How to Move with a Pet
Moving to a new home or apartment can be an intricate experience, but if you have a pet, you’ll have a whole new set of challenges to conquer. If you’ve hired residential movers, you should know that transporting your pet will be your responsibility, which is actually a good thing since your pets look to you for comfort during stressful times (like relocating!).
Here’s how you can take some of the pressure off your pet — and yourself — on moving day:
Prepare an Overnight Bag for Your Pet
There are some things you won’t want to put on a moving truck, such as your pet’s food, their carrier, leash, food and water bowls, and toys. These are items your pet will likely need before you’re able to start unpacking, so make your pet their own overnight bag to keep these items within arm’s reach.
Ideally, you’ll have a few day’s worth of supplies on hand so you don’t have to stop in the middle of packing to make a store run. You’ll also want to include their vet records, rabies tag, and other important documents so they don’t become lost in the shuffle.
Find a Safe Space for Your Pet During the Move
Your pets should stay as far away from the action as possible during the move. Even professional residential movers may find it a safety hazard to have your pet running back and forth as they pack up your home.
Many pet owners choose to board their dogs and cats at a professional kennel before the moving truck arrives. If this isn’t an option, consider confining them to a bedroom or fenced-in backyard until it’s time to leave.
Move Your Pet Last
It’s a good idea to move your house before you move your pet. At the very least, have your furniture arranged and your pet’s familiar items placed where they can find them. Your pet can adapt faster when they enter a new home with items they recognise versus an empty home filled with strange people and chaos.
Once you have a room set up, introduce your pet to their new home so they can start getting comfortable in their environment.
Snap a Photo of Your Pet
No matter how much your pet loves you, the stress and chaos of moving can cause them to act erratically. If they fly the coop before they can become acclimated to their new surroundings, you’ll have to go out looking for them. Having a recent photo of your pet can help you on your rescue mission — neighbors can keep an eye out for them and send them home if found.

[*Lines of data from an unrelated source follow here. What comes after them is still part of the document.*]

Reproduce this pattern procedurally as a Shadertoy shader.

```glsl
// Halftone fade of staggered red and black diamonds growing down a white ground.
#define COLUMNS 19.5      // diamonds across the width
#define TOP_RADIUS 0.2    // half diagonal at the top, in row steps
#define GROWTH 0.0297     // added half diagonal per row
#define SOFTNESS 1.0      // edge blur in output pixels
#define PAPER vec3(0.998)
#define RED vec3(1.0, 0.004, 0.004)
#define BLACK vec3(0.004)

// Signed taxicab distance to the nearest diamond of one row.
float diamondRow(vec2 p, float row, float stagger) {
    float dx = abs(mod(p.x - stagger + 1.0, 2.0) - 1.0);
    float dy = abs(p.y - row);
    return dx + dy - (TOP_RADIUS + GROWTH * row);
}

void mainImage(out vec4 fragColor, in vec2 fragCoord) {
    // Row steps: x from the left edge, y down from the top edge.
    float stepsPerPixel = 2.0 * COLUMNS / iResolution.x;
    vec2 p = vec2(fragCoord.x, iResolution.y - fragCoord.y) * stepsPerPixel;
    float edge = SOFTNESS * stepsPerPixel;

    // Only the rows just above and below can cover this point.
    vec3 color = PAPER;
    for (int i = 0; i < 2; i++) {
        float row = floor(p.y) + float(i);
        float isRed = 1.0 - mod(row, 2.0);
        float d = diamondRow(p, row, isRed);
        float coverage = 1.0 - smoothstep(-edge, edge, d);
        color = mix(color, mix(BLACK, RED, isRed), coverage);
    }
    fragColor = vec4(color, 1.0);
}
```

Update Their Info with the Vet
Last but not least, once you get settled you’ll want to reach out to your vet to update your pet’s new address. You won’t want to miss important appointment reminders and updates from your vet that will keep your pet happy and healthy.
If you’ve moved outside of your local area, make it a priority to find a new vet and get your pet’s records transferred. You should also update their microchip information in case your pet were to become lost in their new neighbourhood.
Need more tips from the best residential movers? Head back to the blog or reach out in person!